Currently, the only access race teams have to NASCAR’s device is at the R&D Center and when the sanctioning body transports the machine to the racetrack. Darby hopes to have a second machine built that will remain full-time at the R&D center.
“Teams have been looking at it,” Darby said. “They’re getting really comfortable with it. It will help them as much as it does us.
“There’s as much technology in NASCAR racing as there is in any other motorsports venue in the world. It just doesn’t get showcased as much because there’s a lot of it doesn’t get used at the racetrack. This is technology that a lot of the teams use — maybe not in this exact fashion — but electronic measuring devices have been in play for many years. We were finally able to develop a system that was practical enough to make it portable enough to bring it to every racetrack.”
Crew chief Brian Pattie expected all three Michael Waltrip Racing Toyotas to “roll across” the plate during the test to see how the machine “validates” their measurements.
"We've been doing that all winter, so we don't have to wait until today to figure that out,” Pattie said. ”We've been working with NASCAR since probably Homestead trying to get their fixture and our simulation to read the same stuff so we don't have a problem when we show up at the [Daytona] 500.
“Just laser stuff — our simulation kinematics program can match the same numbers. Less human error and more computer and in theory it works great, looks great on paper — just hope it works as good as it looks.”

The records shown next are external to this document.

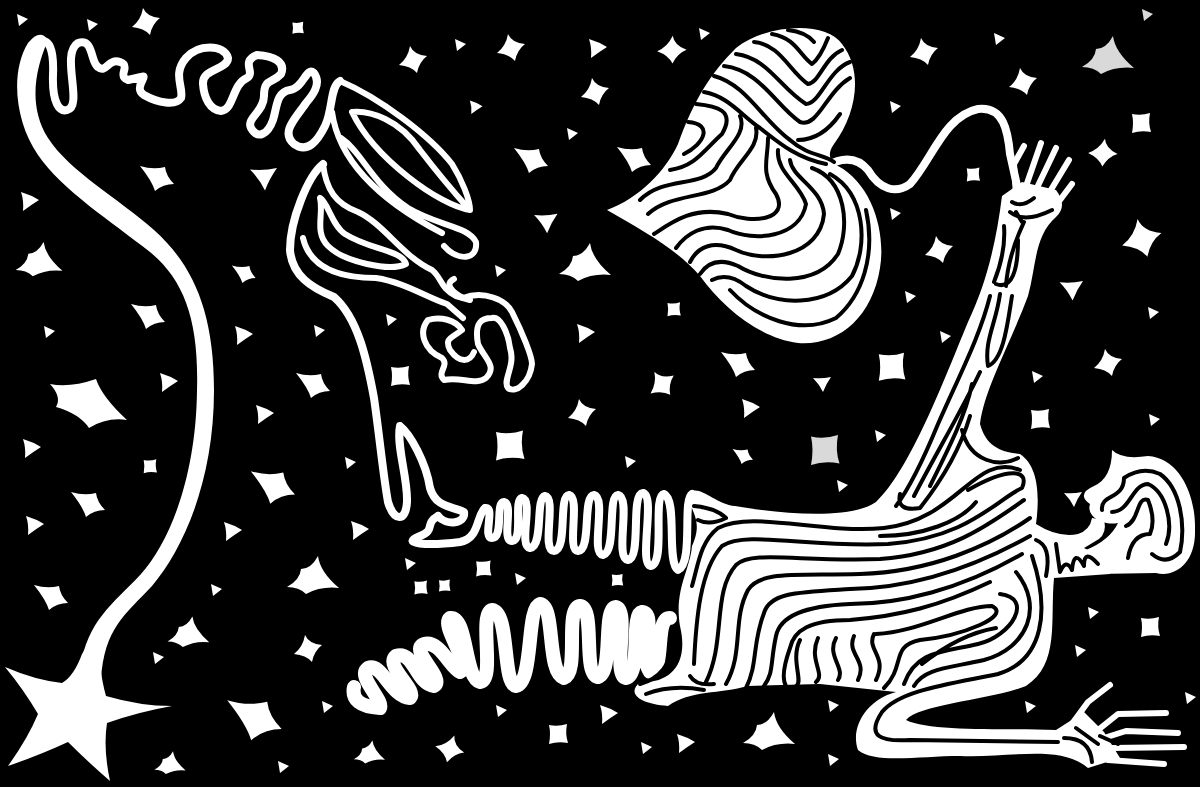
<!DOCTYPE html>
<html lang="en">
<head>
<meta charset="utf-8">
<title>Figures, heart and stars</title>
<style>
:root { --night: #000; --chalk: #fff; --dim: #d9d9d9; }
html, body { margin: 0; background: var(--night); overflow: hidden; }
svg { display: block; width: 1200px; height: 787px; }
.fill { fill: var(--chalk); }
.dim { fill: var(--dim); }
.line, .groove { fill: none; stroke-linecap: round; stroke-linejoin: round; }
.line { stroke: var(--chalk); stroke-width: 8; }
.groove { stroke: var(--night); stroke-width: 4; }
.thin { stroke-width: 6; }
.wide { stroke-width: 14; }
</style>
</head>
<body>
<svg viewBox="0 0 1200 787" role="img" aria-label="Two line-drawn figures, a heart and a falling star in a night sky">
<defs>
<path id="a" d="M-3-14Q1-5 14-4Q6 2 4 13Q-2 6-14 5Q-5-2-3-14Z"/>
<path id="b" d="M-17-11Q-4-7 8-10Q9-1 17 7Q6 7-2 14Q-5 4-17-11Z"/>
<path id="c" d="M-9-9Q0-7 9-10Q7 0 10 9Q0 7-9 10Q-7 0-9-9Z"/>
<path id="d" d="M5-23Q7-7 26 9Q8 7-7 15Q-14 8-26 8Q-13 1-12-10Q-2-10 5-23Z"/>
<path id="t" d="M-8-9Q2-6 10-1Q2 4-6 10Q-5 0-8-9Z"/>
<path id="u" d="M-5-6L6-1L-3 6Z"/>
<path id="v" d="M-9-6Q0-5 9-7Q4 0 1 8Q-3 0-9-6Z"/>
</defs>
<rect width="1200" height="787" fill="var(--night)"/>

<g id="stars" class="fill">
<use href="#a" x="146" y="22"/><use href="#a" x="413" y="60"/><use href="#a" x="511" y="48"/><use href="#a" x="595" y="92"/>
<use href="#a" x="672" y="50" transform="rotate(15 672 50)"/><use href="#a" x="924" y="52"/><use href="#b" x="531" y="159"/><use href="#b" x="634" y="158"/>
<use href="#b" x="157" y="177"/><use href="#v" x="263" y="179" transform="translate(-131 -90) scale(1.5)"/><use href="#b" x="148" y="315"/><use href="#b" x="244" y="273" transform="translate(73 82) scale(.7)"/>
<use href="#d" x="39" y="263" transform="translate(4 26) scale(.9)"/><use href="#d" x="585" y="266"/><use href="#a" x="939" y="250"/><use href="#a" x="1103" y="153" transform="rotate(20 1103 153)"/>
<use href="#a" x="1142" y="239" transform="translate(-457 -96) scale(1.4)"/><use href="#d" x="1108" y="59" class="dim"/><use href="#a" x="1023" y="82"/><use href="#c" x="1141" y="123"/>
<path d="M50 384Q70 388 96 379Q102 397 127 420Q107 417 89 428Q80 414 56 407Q62 397 50 384Z"/>
<use href="#b" x="313" y="384"/><use href="#c" x="400" y="376"/><use href="#b" x="738" y="363"/><use href="#a" x="662" y="384" transform="rotate(-20 662 384)"/>
<use href="#a" x="582" y="413"/><use href="#c" x="509" y="445" transform="translate(-254 -222) scale(1.5)"/><use href="#b" x="743" y="456" transform="translate(297 182) scale(.6)"/><use href="#c" x="825" y="450" class="dim" transform="translate(-413 -225) scale(1.5)"/>
<use href="#c" x="891" y="367" transform="translate(-356 -147) scale(1.4)"/><use href="#a" x="1108" y="363"/><use href="#c" x="1040" y="419"/><use href="#b" x="88" y="503"/>
<use href="#b" x="273" y="485" transform="translate(-82 -145) scale(1.3)"/><use href="#c" x="150" y="466" transform="translate(45 140) scale(.7)"/><use href="#d" x="313" y="579"/><use href="#b" x="51" y="596"/>
<use href="#d" x="188" y="635" transform="translate(38 127) scale(.8)"/><use href="#a" x="308" y="649"/><use href="#b" x="254" y="718" transform="translate(-152 -431) scale(1.6)"/><use href="#d" x="769" y="735"/>
<use href="#c" x="558" y="734"/><use href="#a" x="450" y="749" transform="rotate(30 450 749)"/><use href="#d" x="369" y="754" transform="translate(148 302) scale(.6)"/><use href="#d" x="170" y="765" transform="translate(68 306) scale(.6)"/>
<use href="#c" x="1150" y="627"/><use href="#c" x="483" y="568" transform="translate(97 114) scale(.8)"/><use href="#c" x="421" y="588" transform="translate(126 176) scale(.7)"/><use href="#c" x="973" y="175" transform="translate(292 52) scale(.7)"/>
<use href="#c" x="298" y="28" transform="translate(119 11) scale(.6)"/><use href="#c" x="674" y="309" transform="translate(202 93) scale(.7)"/><use href="#c" x="617" y="580" transform="translate(247 232) scale(.6)"/><use href="#c" x="444" y="586" transform="translate(178 234) scale(.6)"/>
<use href="#v" x="546" y="223" transform="translate(-164 -67) scale(1.3)"/><use href="#t" x="597" y="48"/><use href="#t" x="475" y="107" transform="translate(143 32) scale(.7)"/><use href="#u" x="460" y="45"/>
<use href="#u" x="572" y="134"/><use href="#u" x="704" y="34"/><use href="#t" x="29" y="201"/><use href="#t" x="168" y="382"/><use href="#u" x="49" y="332"/>
<use href="#t" x="585" y="333"/><use href="#t" x="750" y="408"/><use href="#v" x="822" y="384"/><use href="#t" x="243" y="335"/><use href="#u" x="319" y="331"/>
<use href="#t" x="264" y="414"/><use href="#t" x="31" y="448"/><use href="#t" x="34" y="525"/><use href="#t" x="232" y="531"/><use href="#t" x="359" y="530"/>
<use href="#u" x="350" y="463"/><use href="#u" x="630" y="462"/><use href="#u" x="216" y="590"/><use href="#u" x="158" y="658"/><use href="#u" x="327" y="707"/>
<use href="#t" x="608" y="714"/><use href="#u" x="501" y="711"/><use href="#t" x="685" y="743"/><use href="#u" x="646" y="748"/><use href="#u" x="283" y="767"/>
<use href="#u" x="833" y="760"/><use href="#u" x="833" y="706"/><use href="#u" x="1030" y="707"/><use href="#u" x="1080" y="651"/><use href="#u" x="1093" y="613"/>
<use href="#u" x="842" y="486"/><use href="#u" x="880" y="436"/><use href="#v" x="1071" y="290" transform="translate(-321 -87) scale(1.3)"/><use href="#u" x="1153" y="313"/><use href="#u" x="1154" y="420"/>
<use href="#u" x="895" y="107"/><use href="#u" x="999" y="39"/><use href="#u" x="895" y="214"/><use href="#u" x="910" y="297"/><use href="#u" x="945" y="337"/>
<use href="#u" x="391" y="320"/><use href="#u" x="520" y="579"/><use href="#u" x="410" y="564"/><use href="#u" x="22" y="20"/><use href="#u" x="92" y="25"/>
<use href="#u" x="500" y="271"/><use href="#u" x="1147" y="15" class="dim"/><use href="#u" x="1190" y="698"/><use href="#u" x="1037" y="377"/><use href="#v" x="1073" y="499"/>
</g>

<g id="falling-star">
<path class="fill" d="M5 667Q35 680 62 683Q74 676 82 654L103 620L100 664Q102 682 106 696Q140 706 172 706Q138 712 107 723Q103 748 110 781Q88 762 68 742Q40 755 8 766Q28 738 38 714Q24 690 5 667Z"/>
<path class="fill" d="M80 668C88 620 112 605 141 574C168 544 196 480 197 390C199 320 184 280 150 252C112 222 62 190 38 155C15 122 10 72 28 43Q40 28 48 40C35 70 28 106 48 138C70 172 118 198 154 230C192 264 214 310 214 390C214 480 184 548 152 586C126 614 104 628 101 680Z"/>
</g>

<g id="upper-figure" class="line">
<path id="upper-leg" d="M36 44C50 34 54 52 53 75C52 104 60 112 67 110C84 106 60 54 78 43C94 38 90 62 98 67C106 74 108 58 120 62C132 66 116 76 128 80L141 77C150 74 132 88 144 95C158 103 176 106 181 98C184 88 172 74 186 58C198 44 224 44 228 58C228 70 202 68 203 84C204 98 210 110 221 111C234 110 232 84 247 78C256 72 240 62 257 55C274 56 286 62 281 74C272 84 264 78 264 96C264 112 246 118 251 128C258 140 268 134 273 120C277 108 276 92 290 90C304 88 306 66 314 73C322 84 312 96 306 103C296 118 280 132 294 144C308 154 318 140 325 126C333 110 330 86 340 81"/>
<path id="upper-ribs" class="thin" d="M340 81C380 98 430 136 452 164C462 180 470 200 470 210C440 206 374 158 352 112C370 110 400 120 420 150C440 176 450 188 468 208M332 112C340 170 394 208 442 233M341 138C362 152 372 184 408 208C438 226 468 226 476 242C478 260 458 262 444 246"/>
<path id="upper-torso" d="M323 164C308 176 290 220 290 250C292 276 312 288 334 297C358 318 367 360 374 398C380 440 383 474 388 502C394 522 406 522 407 502C408 478 396 446 400 426C410 434 426 462 430 488C436 508 452 506 464 512C466 524 446 526 438 516"/>
<path class="thin" d="M323 164C326 190 336 204 358 212C384 224 402 256 432 270C442 278 440 288 456 296L470 300"/>
<path class="thin" d="M320 198C328 202 332 226 345 234C370 250 402 250 406 264C390 272 344 262 328 246C314 232 324 214 320 198M303 238C310 268 340 278 376 278C404 282 428 298 447 304L463 318"/>
<path id="upper-head" class="thin" d="M454 279C444 284 452 292 463 298C484 290 506 300 512 312C522 332 532 356 532 364C530 382 516 394 508 388C502 380 516 366 510 348C508 332 500 316 492 318C482 318 474 322 478 344C484 358 498 366 486 378C476 386 460 376 444 380C436 372 450 366 442 358C424 350 418 332 428 320C440 316 456 320 462 330C452 338 444 338 450 350C460 364 470 362 474 352"/>
</g>

<g id="lower-legs">
<path class="line" d="M438 516C424 524 436 530 420 536C398 544 428 546 460 542C480 538 476 516 485 508C496 506 482 538 492 538C504 538 495 502 504 502C514 504 501 541 512 541C524 540 513 500 522 498C534 500 518 546 530 548C544 546 535 498 545 496C557 498 541 551 554 551C568 550 558 496 569 495C581 498 566 550 578 551C592 550 582 496 594 495C607 498 590 554 603 555C617 552 607 496 618 495C632 498 614 558 628 560C642 558 630 494 643 493C656 496 638 564 651 566C666 562 652 496 664 494C678 500 666 562 678 570C694 562 682 500 692 494"/>
<path class="line wide" d="M354 687Q350 706 380 708C384 700 356 676 368 668C382 662 390 696 410 698C418 690 384 666 396 656C414 650 416 684 434 686C446 678 408 650 424 644C440 640 450 668 460 672C472 664 440 626 450 618C468 616 464 678 480 682C496 680 478 614 492 610C510 612 502 684 516 686C534 682 526 608 540 604C556 606 546 672 564 678C580 672 564 608 580 606C596 608 582 674 598 677C614 672 602 608 616 607C630 610 612 676 626 678C642 674 630 614 642 612C658 614 638 656 650 672C666 670 654 618 670 618"/>
</g>

<g id="lower-figure">
<path id="body" class="fill" d="M688 494C698 482 714 504 735 506C780 514 850 520 876 502C910 470 944 380 968 322C986 284 996 244 1002 196L1022 182L1056 190Q1068 206 1056 217C1034 236 1036 268 1028 296C1010 344 984 390 980 424C986 446 1000 452 1020 454C1038 466 1040 494 1036 524Q1058 538 1078 534Q1090 530 1092 518L1104 520Q1108 536 1094 542L1084 548L1108 560L1110 574L1054 578C1050 620 1060 664 1026 686C990 700 920 704 906 720C930 732 1000 728 1056 730L1084 712L1104 732L1120 758L1088 768C1060 744 1010 758 960 756C920 756 874 764 858 750C850 728 866 700 896 692L820 684L748 686C720 694 690 690 668 706C640 704 626 694 640 682C666 684 690 668 680 626C674 590 690 570 692 546C704 520 690 512 688 494Z"/>
<path id="raised-hand" class="line thin" d="M1016 196L1014 164L1024 146M1024 192L1041 143M1034 194L1056 148M1046 198L1069 160M1054 208L1072 184"/>
<path id="resting-hand" class="line thin" d="M1066 732L1088 702L1110 685M1098 730L1118 714L1166 713M1104 738L1126 731L1178 733M1112 748L1184 747M1108 760L1164 764"/>
<path id="head" class="fill" d="M1112 450Q1122 460 1148 456C1180 458 1196 496 1195 530C1196 562 1176 578 1156 573L1096 574L1086 550Q1110 540 1118 523C1102 526 1086 516 1090 504Q1076 494 1094 486Q1112 478 1112 450Z"/>
<g class="groove">
<path id="hand-lines" d="M1012 202Q1022 208 1034 198M1010 212C1022 222 1040 216 1052 210M1024 222Q1008 256 1006 286M1016 212L1022 222M1064 738Q1090 738 1092 762M1076 728L1098 744M1100 736L1118 744"/>
<path id="arm-lines" d="M1004 226Q1006 252 994 282M1018 240C1018 270 1012 290 996 284M990 296C980 336 960 374 938 424C924 458 908 490 896 506M1000 294C996 324 984 340 988 366C1004 360 1008 320 1012 296M980 372C962 410 938 450 914 496M972 384C966 414 950 446 930 486M970 416C960 450 942 480 920 508Q896 512 900 494M962 430C970 462 1000 468 1018 458"/>
<path id="torso-lines" d="M694 506Q716 508 726 518Q710 526 698 520M1020 470C974 452 958 520 884 528C820 534 752 510 718 528C700 542 698 566 692 586M968 490C1010 466 1030 470 1022 488C996 500 968 538 888 544C810 548 746 530 722 546C700 570 696 620 694 664M976 502C960 522 922 536 880 536M1024 500C990 524 950 554 880 559C800 562 752 550 736 565C712 592 726 642 706 682M1030 518C990 546 930 572 860 574C800 576 760 570 748 590C732 620 744 652 726 684M1030 536C980 564 920 588 850 589C800 592 770 592 764 613C752 644 758 664 746 688M1022 554C960 590 900 604 850 604C804 606 780 616 776 636C770 664 774 672 764 686M990 582C940 606 900 616 850 620C810 620 794 630 790 648Q780 676 786 686"/>
<path id="rib-lines" d="M800 640C790 660 804 682 796 686M818 638C808 660 826 674 816 682M836 638C826 656 846 668 838 680M854 636C846 654 868 660 858 680M874 634C866 650 888 656 876 680M876 634C920 632 960 606 992 606C1012 616 962 636 920 640C890 646 906 666 884 688M1000 594C1034 598 1012 636 978 644C944 652 916 650 904 684M1016 572C1044 606 1028 648 984 660C950 668 924 668 914 686M1032 556C1050 610 1044 660 998 674C950 684 900 690 882 712C866 736 880 742 910 740L1058 742M922 664Q960 634 996 628"/>
<path id="hip-lines" d="M646 694Q672 684 704 690M690 676Q696 686 714 684M640 684Q670 676 674 640"/>
<path id="neck-lines" d="M1036 540Q1052 546 1046 576M1056 544L1060 572Q1066 558 1072 570Q1074 548 1084 566Q1084 548 1098 564"/>
<path id="head-lines" d="M1102 510C1100 494 1124 500 1124 478Q1142 466 1160 474C1180 488 1186 524 1180 552Q1166 566 1152 554M1112 512C1130 512 1132 484 1148 484C1166 492 1174 524 1166 544M1126 526C1140 520 1136 496 1148 500Q1156 520 1150 534Q1132 534 1128 558"/>
</g>
</g>

<g id="heart">
<path class="fill" d="M607 210C640 198 666 170 678 144C694 100 710 74 736 48C766 24 826 20 842 44C864 72 856 114 834 144Q824 158 838 166C872 184 886 232 880 268C872 318 838 346 798 343C758 338 722 306 700 276C678 250 642 230 607 210Z"/>
<path class="line" d="M826 166C844 156 858 158 868 170C880 190 896 194 910 184C932 160 944 116 978 109C1004 106 1008 132 1010 154L1018 190"/>
<g class="groove">
<path d="M714 76C746 84 764 122 790 140C808 156 824 154 834 162"/>
<path d="M724 66C760 70 776 106 800 122C818 128 826 92 850 78M736 54C768 58 780 88 806 104C820 104 828 70 850 62M754 42C780 44 790 72 808 84C820 82 824 58 842 50M772 34C796 38 800 56 812 64Q820 58 828 38M788 30Q806 32 814 42M798 140Q822 140 840 114"/>
<path d="M704 92C728 96 742 116 760 128C778 142 796 158 826 164M696 104C716 106 736 110 722 134C704 150 696 166 670 170M688 122C714 124 704 144 684 154M740 116C748 134 724 150 716 168C700 188 664 176 640 200M756 128C760 148 738 160 730 180C712 200 672 192 648 214M768 138C768 160 760 172 776 194C790 220 752 224 728 214C694 206 672 222 654 234M778 150C776 172 800 184 806 204C800 238 754 242 728 230C704 222 686 234 676 248M790 160C792 178 822 188 824 214C820 256 766 264 736 250C714 240 698 246 690 262M812 168C846 180 850 226 838 254C816 288 764 282 738 266C720 258 708 262 700 274M830 174C866 194 868 246 852 276C826 308 776 306 746 286Q728 272 712 280M866 210C876 256 862 296 836 318C800 336 756 318 730 290"/>
</g>
</g>
</svg>
</body>
</html>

When Sprint Cup director John Darby was asked if he was pleased with the results from last week’s Daytona test and whether he anticipated any changes to the current rules package, he replied: “Hell no, I wouldn’t change nothing. I just can’t wait to get back there.”